When the algae inside the coral do not get enough light, they die, leaving bleached white, calcified shells behind. In the “wild,” coral thus act as barometers of distress, being among the first species effected by changes to their environment. As water levels and temperatures rise due to climate change, and as water becomes murkier due to pollution and development, coral are dying at rapid rates, with the loss of reefs affecting marine biodiversity much more broadly. While there are efforts to mitigate the situation—such as growing replacement coral through aquaculture and building artificial reefs through programs like Reef-Ex—these are small-scale in relation to the size of the problem. Scientists predict that most of the world’s reef resources will be lost over the next century, an outcome, according to the International Coral Reef Initiative, that will “seriously affect the lives of 500 million people, of which 30 million are largely dependent on reefs for their livelihoods.”12
In addition to the many questions it poses, Tank is a meditation on scale: how where we stand has everything to do with what we (are able to) see, and understand, and how this perspective consequently shapes our actions and behavior. As Stewart Brand observes relative to seeing photos of the Earth for the first time, a shift in frame of reference—a significant zoom out, or zoom in—has the potential and the power to change everything.
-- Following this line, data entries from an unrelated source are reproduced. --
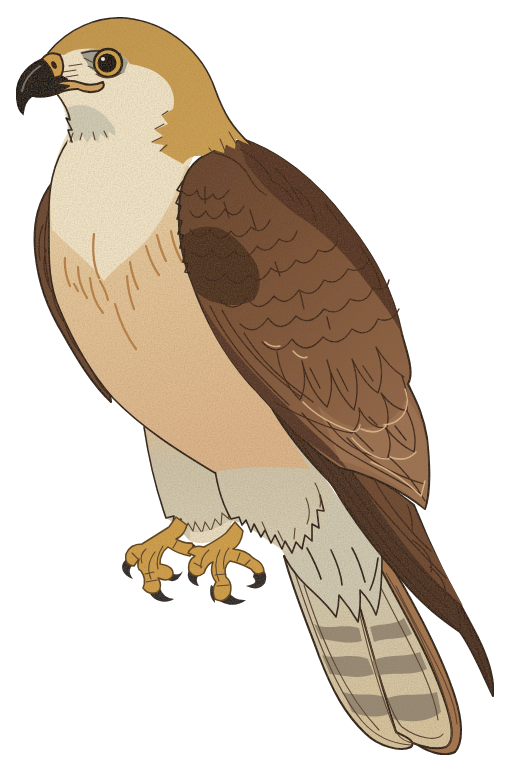
<!DOCTYPE html>
<html lang="en">
<head>
<meta charset="utf-8">
<title>Perched hawk</title>
<style>
:root{--paper:#fff;--ink:#2b211b;--soft-ink:#5a4331;--cream:#efe2c5;--gold:#c99b4d;--brown:#7b5338;--dark:#4a3025;--grey:#c9c0a6;--band:#988b76;--claw:#292a2d;--foot:#cf9f4c;--streak:#b98249;--edge:#d9b58b}
html,body{margin:0;background:var(--paper);overflow:hidden}
svg{display:block;width:511px;height:773px}
.line{fill:none;stroke:var(--ink);stroke-width:1.6;stroke-linecap:round;stroke-linejoin:round}
.fine{fill:none;stroke:var(--soft-ink);stroke-width:1.1;stroke-linecap:round}
.feather{fill:none;stroke:#3d271c;stroke-width:1.3;stroke-linecap:round;stroke-linejoin:round}
.edge{fill:none;stroke:var(--edge);stroke-width:1.5;stroke-linecap:round}
.outlined{stroke:var(--ink);stroke-width:2;stroke-linejoin:round}
.toe{fill:var(--foot);stroke:#5d431f;stroke-width:1.5;stroke-linejoin:round}
.claw{fill:var(--claw)}
</style>
</head>
<body>
<svg viewBox="0 0 511 773" role="img" aria-label="Illustration of a perched hawk facing left">
<defs>
<linearGradient id="belly" x1="0" y1="0" x2=".25" y2="1"><stop offset="0" stop-color="#ecd8b4"/><stop offset=".45" stop-color="#e2c397"/><stop offset="1" stop-color="#dcb48a"/></linearGradient>
<linearGradient id="thigh" x1="0" y1="0" x2="0" y2="1"><stop offset="0" stop-color="#dcc09a"/><stop offset=".3" stop-color="#cdc2a7"/><stop offset="1" stop-color="#d5ccb2"/></linearGradient>
<linearGradient id="wing" x1="0" y1="0" x2=".6" y2="1"><stop offset="0" stop-color="#62402c"/><stop offset=".45" stop-color="#7a5237"/><stop offset="1" stop-color="#94694a"/></linearGradient>
<linearGradient id="crown" x1="0" y1="0" x2="1" y2="1"><stop offset="0" stop-color="#c2974f"/><stop offset="1" stop-color="#cda153"/></linearGradient>
<linearGradient id="tail" x1="0" y1="0" x2=".4" y2="1"><stop offset="0" stop-color="#cfc8b0"/><stop offset="1" stop-color="#d6c39d"/></linearGradient>
<filter id="grain" x="0" y="0" width="100%" height="100%"><feTurbulence type="fractalNoise" baseFrequency=".7" numOctaves="2" seed="4" result="noise"/><feColorMatrix in="noise" type="matrix" values="0 0 0 0 .25 0 0 0 0 .15 0 0 0 0 .08 0 0 0 .5 -.16" result="specks"/><feComposite in="specks" in2="SourceAlpha" operator="in" result="texture"/><feMerge><feMergeNode in="SourceGraphic"/><feMergeNode in="texture"/></feMerge></filter>
<clipPath id="wing-shape"><path d="M242 139C215 151 190 154 182 186C175 215 180 255 191 280C203 315 220 350 249 383C277 413 306 447 340 468C370 474 404 492 425 509C431 492 430 465 427 438C423 412 414 397 408 384C415 372 406 350 402 334C393 290 374 255 346 220C316 180 279 151 242 139Z"/></clipPath>
</defs>

<g id="hawk" filter="url(#grain)">

<g id="far-wing">
<path class="outlined" fill="#6b4834" d="M54 180C38 200 33 222 35 250C38 284 48 309 63 334C77 359 92 384 111 402L108 378L58 290Z"/>
<path class="feather" d="M50 205C44 225 42 250 49 284M43 225Q37 240 40 260M46 250Q40 270 52 292M53 277Q49 302 66 325M62 305Q64 336 84 357M75 327Q79 355 96 376M88 352Q90 376 108 394"/>
</g>

<g id="tail-feathers">
<path class="outlined" fill="#a57650" d="M383 552C407 590 441 652 455 697C462 719 464 742 455 752C444 758 424 751 413 741L370 600Z"/>
<path class="outlined" fill="url(#tail)" d="M375 558C397 600 428 652 443 696C452 721 456 741 446 747C432 751 407 744 396 732L350 600Z"/>
<path class="outlined" fill="url(#tail)" d="M284 556C294 593 309 628 319 656C332 690 345 714 365 733C379 747 401 752 411 747C416 741 408 738 396 732C389 709 375 663 361 611L330 540Z"/>
<g id="tail-bands" fill="var(--band)">
<path d="M314 624C328 631 341 623 359 628L362 641C346 645 332 640 321 639Z"/>
<path d="M322 655C336 660 350 652 368 659L374 674C358 680 342 675 330 674Z"/>
<path d="M333 678L340 679M343 692C357 697 370 692 384 697L389 714C374 719 362 716 352 712Z"/>
<path d="M370 627C382 623 394 626 404 618L412 634C399 641 385 637 374 642Z"/>
<path d="M372 661C389 653 406 658 420 652L427 669C411 677 393 671 377 676Z"/>
<path d="M388 698C404 692 421 697 437 692L441 712C427 724 406 722 393 719Z"/>
</g>
<path class="fine" d="M294 570C312 625 333 686 362 721C375 736 393 744 411 745M304 585C324 647 346 695 379 730M359 611C369 655 383 701 396 733M364 620C379 680 391 715 402 727C420 740 438 741 443 734M381 588C407 640 433 683 438 720M386 573C420 630 446 690 451 724Q454 741 446 747M396 586C423 642 454 687 457 724M397 733Q402 742 415 743"/>
</g>

<g id="under-tail">
<path fill="#cfc8b1" d="M270 535C287 553 291 571 306 585C316 598 327 601 337 617Q340 606 341 596Q349 607 358 621Q360 605 362 591Q370 602 376 614Q382 597 382 558L322 475Z"/>
<path class="line" d="M284 556C300 586 318 592 336 617Q339 606 339 595Q350 608 358 622Q361 606 360 590Q371 602 376 615Q382 597 382 556M307 548Q317 566 321 579M331 550Q341 571 342 585M378 558Q375 580 370 590M352 548Q359 560 365 582"/>
</g>

<g id="far-leg">
<path fill="url(#thigh)" d="M144 426C150 460 159 495 166 518C176 523 181 532 189 540C204 546 221 537 234 520L218 430Z"/>
<path class="line" d="M144 427C149 460 158 495 166 518M166 518L174 516L173 523L181 519L182 529L188 524"/>
<path class="fine" d="M188 523L193 531L195 522L202 533L205 522L211 531L215 519L221 526L222 513L229 519L228 505"/>
<path fill="#e9dcc0" d="M190 531Q207 536 230 520L232 529Q212 549 190 541Z"/>
</g>

<g id="near-leg">
<path fill="url(#thigh)" d="M211 432C214 465 220 496 231 519C240 526 246 519 251 529C266 538 276 548 291 553C309 550 327 526 333 490L275 405Z"/>
<path class="line" d="M214 434C211 468 220 500 231 519L239 517L242 525L246 520L251 532L254 524L261 537L265 530L271 543L275 535L282 549L285 541L292 553L296 542L302 549L305 535L312 541L312 524L319 528L317 510L324 511L320 495"/>
<path class="fine" d="M306 498Q312 512 307 524M315 483Q322 496 320 507M295 528L294 539M262 522L266 531M278 531L283 541"/>
</g>

<g id="body">
<path fill="url(#belly)" d="M68 135C53 160 48 185 49 218C50 252 47 283 60 310C73 340 91 373 113 398C143 429 180 452 215 472C245 466 280 466 310 469L262 395L185 270L190 150Z"/>
<path fill="var(--cream)" d="M68 132C52 163 48 191 52 229C67 246 88 260 104 281C119 262 139 253 155 229C170 207 178 190 187 163L168 110Z"/>
<path class="line" d="M69 139C52 164 48 190 49 222C49 250 47 282 60 310C73 341 91 373 113 398C143 429 180 452 215 473"/>
<g id="breast-streaks" fill="none" stroke="var(--streak)" stroke-width="2.2" stroke-linecap="round">
<path d="M94 234Q91 260 99 278M65 258Q64 272 70 286M78 267Q78 283 87 298M90 278Q92 300 103 313M100 281Q106 291 108 300M115 304Q122 330 136 349M127 276Q128 293 134 309M130 262Q132 276 138 289M146 246Q151 264 159 275M157 235Q160 249 166 261M171 231Q174 248 182 262M74 284L78 291"/>
</g>
</g>

<g id="long-wing-feathers">
<path class="outlined" fill="var(--dark)" d="M270 405C287 435 311 463 332 484C349 515 374 548 402 580C422 605 443 620 460 632C473 650 484 678 493 696C495 675 486 652 473 628C455 594 434 556 414 505L342 451Z"/>
<path fill="#6d4833" d="M350 468C375 479 400 492 414 507C428 543 447 575 463 606C433 582 401 545 350 468Z"/>
<path class="feather" d="M286 422C325 474 373 552 458 630M310 445C350 493 388 560 448 608M338 466C365 510 407 560 461 606M352 472C382 513 419 551 446 578M375 481C391 510 418 540 431 551M407 505Q413 516 412 532M412 540Q434 554 431 572M430 567Q448 581 445 598M444 590Q462 603 460 631M460 607Q475 640 490 687"/>
</g>

<g id="near-wing">
<path class="outlined" fill="url(#wing)" d="M242 139C215 151 190 154 182 186C175 215 180 255 191 280C203 315 220 350 249 383C277 413 306 447 340 468C370 474 404 492 425 509C431 492 430 465 427 438C423 412 414 397 408 384C415 372 406 350 402 334C393 290 374 255 346 220C316 180 279 151 242 139Z"/>
<g clip-path="url(#wing-shape)">
<path fill="#4c3022" d="M178 240Q197 222 219 228Q239 236 257 265Q264 285 254 300Q234 310 208 300L184 285Z"/>
<path fill="#553626" d="M236 133C288 148 328 187 357 224C381 257 400 303 407 343Q390 310 367 283Q335 238 297 215Q264 191 246 163Z"/>
<path fill="#57382a" d="M195 290C211 327 250 372 287 406C307 428 336 450 348 470L290 430L220 350Z"/>
<path fill="#a37a59" opacity=".6" d="M318 406Q344 430 365 428Q393 427 407 398Q421 416 427 442Q430 477 425 509Q383 470 340 461Z"/>
</g>
<path class="feather" d="M181 190Q190 201 197 190Q201 207 213 194Q218 206 229 190M190 211Q196 224 206 211Q214 227 225 209Q235 222 244 206M190 229Q198 244 210 230Q219 246 231 231Q240 244 251 227Q262 237 270 220M191 251Q203 263 212 250Q222 267 234 251Q246 264 257 246Q268 257 279 239Q292 247 297 231M203 276Q216 287 225 273Q236 292 249 275Q260 288 271 268Q284 279 296 260Q309 269 318 250Q331 256 338 241M219 300Q235 315 247 298Q259 316 274 296Q286 309 299 290Q314 300 324 280Q338 287 348 269Q363 274 369 260M240 324Q255 338 268 318Q281 336 296 316Q310 328 324 309Q339 318 350 299Q367 306 373 287Q386 294 389 280M262 342Q278 359 292 339Q306 358 323 337Q339 350 352 329Q369 340 378 319Q392 324 399 309"/>
<path class="feather" d="M277 352Q281 381 300 400Q308 384 302 361Q309 390 327 407Q336 385 327 360Q335 391 354 410Q361 386 352 359Q365 385 378 393Q386 371 376 347Q389 368 404 377M274 402C300 416 329 430 352 433Q362 421 359 408Q371 431 387 427Q391 410 381 393Q393 409 407 411Q409 395 402 376M327 421Q349 454 387 459Q394 442 385 427Q399 445 414 452Q418 433 407 411M302 413C333 452 377 466 419 493M347 438Q376 470 424 484M389 457Q411 476 425 501"/>
<path class="feather" d="M215 153Q236 157 247 173Q255 189 266 195M240 149Q263 161 272 181Q286 187 294 201M276 169Q291 183 302 205M295 188Q313 202 316 221M325 203L340 224M360 246Q378 270 381 289M222 310C242 349 273 376 302 398M210 306C230 348 258 375 289 405M244 333C263 365 285 381 313 402"/>
<path class="feather" stroke-width="1" d="M205 187V203M224 202L229 218M250 210L256 229M275 262L280 276M300 292L304 309M327 317L330 329M310 368L320 388M337 369L348 391M363 366L373 381M369 417L377 425M395 426L406 440M353 431L373 451"/>
<path class="edge" d="M265 342Q272 348 280 346M293 351Q301 360 307 357M303 402Q320 420 351 431Q359 433 360 425M361 429Q377 436 386 426M384 425Q401 423 406 409Q409 400 405 389M352 438Q371 460 389 459M390 457Q406 463 416 452M371 462Q398 473 421 496L425 481"/>
<path class="line" stroke-width="2.2" d="M183 181L177 190L181 192L176 203L181 206L177 219L182 221L178 234L183 235L180 248L185 250L183 262L188 264L185 272L190 273"/>
</g>

<g id="head">
<path fill="var(--cream)" d="M49 55C69 31 95 17 126 18C176 24 205 61 217 94L190 165L100 180L67 145Q71 118 57 94Z"/>
<path fill="#cfcab4" d="M66 108Q91 98 110 122Q117 129 115 136L108 131L109 140L100 134L98 143L92 136L87 143L83 136L75 142L69 132Z"/>
<path fill="url(#crown)" d="M48 53C68 28 98 16 126 18C171 23 203 54 215 89C224 114 232 127 250 145L236 139L235 149L226 145L224 153L214 150L203 156Q190 154 183 164Q172 158 160 151L164 145L152 143L163 136L155 130L168 124L162 116L173 109Q176 98 170 86Q159 68 130 64Q120 48 98 49Q75 47 64 55Z"/>
<path class="line" stroke-width="2" d="M48 53C68 28 98 16 126 18C171 23 203 54 215 89C224 114 232 127 250 144"/>
<path class="fine" d="M162 115L168 111M155 129L164 124M152 142L162 137M160 151L167 145M209 148L213 153M220 139L225 151M229 132L238 147M73 133L70 142M82 133L80 140M93 132L95 140M104 131L107 137"/>
<path class="line" d="M57 94Q68 108 70 120L66 118L72 130L68 130L72 142"/>
<g id="eye">
<path fill="#a3a292" d="M80 52Q98 46 119 51L128 62L124 73L105 78L91 69Z"/>
<path class="line" stroke-width="2.6" d="M82 53Q101 48 120 54"/>
<circle cx="108" cy="63" r="14" fill="#d0a04a" stroke="#211c19" stroke-width="2.4"/>
<circle cx="107" cy="63" r="9.5" fill="#171513"/>
<circle cx="103" cy="59" r="2" fill="#f5ebd4"/>
<path class="fine" d="M84 58L94 63M88 66L97 70M96 74Q108 82 121 73M63 72L76 70M66 77L78 75M69 66L82 64"/>
</g>
<g id="beak">
<path fill="#1d1b1b" stroke="#151313" stroke-width="1.5" d="M42 59C24 67 14 82 17 100Q18 110 23 114Q24 102 32 96Q44 99 59 93Q70 86 67 79L54 72Z"/>
<path class="outlined" fill="var(--foot)" d="M42 59Q49 50 60 55Q66 66 61 76L54 78Q51 66 42 59Z"/>
<ellipse cx="54" cy="65" rx="2.4" ry="4" transform="rotate(-25 54 65)" fill="#271b13"/>
<path class="outlined" stroke-width="1.5" fill="#d3a361" d="M55 84Q67 78 81 83Q92 87 103 82Q106 88 98 91Q87 94 78 89Q68 89 58 93L50 94Q63 90 69 86Z"/>
<path fill="none" stroke="#74716d" stroke-width="2" stroke-linecap="round" d="M40 66Q25 76 22 91"/>
</g>
</g>

<g id="feet">
<g id="far-foot">
<path class="claw" d="M130 558C119 561 119 574 133 579Q126 570 134 564ZM148 588C150 601 165 605 174 599Q163 598 160 588ZM164 578Q176 587 183 571Q177 578 169 571ZM188 542Q200 544 198 558Q193 553 187 555Z"/>
<path class="toe" d="M176 517L187 525Q184 536 176 539Q185 544 192 543Q195 550 190 556Q178 554 168 547Q160 553 160 564Q174 566 173 575Q169 583 158 578Q163 586 158 592Q149 596 143 588Q147 579 141 571Q136 569 139 559L134 566Q124 565 126 554Q130 544 142 544Q158 534 169 527Z"/>
<path class="fine" d="M146 549Q139 555 142 563M155 552Q145 565 151 579M163 546Q155 558 158 569M132 553L138 559M145 574L154 572M146 582L157 580M177 541L173 548"/>
</g>
<g id="near-foot">
<path class="claw" d="M193 568C184 571 187 584 199 586Q194 579 200 574ZM213 594C220 606 237 608 246 600Q234 601 228 591ZM255 569Q270 568 265 583Q259 592 246 586Q260 584 253 577ZM211 585Q208 596 215 603Q214 594 220 591Z"/>
<path class="toe" d="M235 522L243 531Q241 545 233 549Q246 550 253 558Q264 563 264 572Q256 577 251 569Q240 563 230 561Q223 567 226 577Q233 583 230 594Q224 604 215 599Q211 590 216 582Q209 573 213 562Q207 564 204 573Q195 580 189 571Q187 561 195 556L188 553Q192 544 204 547Q219 539 226 533Z"/>
<path class="fine" d="M209 550Q200 557 201 568M220 550Q212 565 219 581M229 548Q222 556 224 569M194 563L202 567M215 575L226 574M217 586L229 585M240 553L237 561M250 560L245 565"/>
</g>
</g>

</g>
</svg>
</body>
</html>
With Tank, Glenn Kaino, in a sense, brings the ocean into the gallery. Like constructing a scale model, he reduces what is large, so that we can see it, understand it, feel it better. From a distance, the ocean is an abstraction—foreign, distant, and unknowable; tanks and all manner of things can be hidden in it, dumped and forgotten, out of sight, out of mind. Similarly, technological advancements fuel evermore “sophisticated” methods of warfare—with tanks housing vulnerable human bodies replaced by drones and smart bombs that facilitate technologized violence perpetrated at ever-greater distances from sites of conflict with ever-greater abstraction of human targets, like sweeper tentacles getting longer and longer. But here in the gallery, in close proximity to these tiny life forms, this sort of distancing is nearly impossible. As we lean over to peer through the water’s surface down onto Tank’s exquisite coral landscapes, projecting ourselves into them and catching our own reflections, perhaps we might share with the Apollo 8 astronauts a heightened empathy and a desire to protect a rare and precarious home.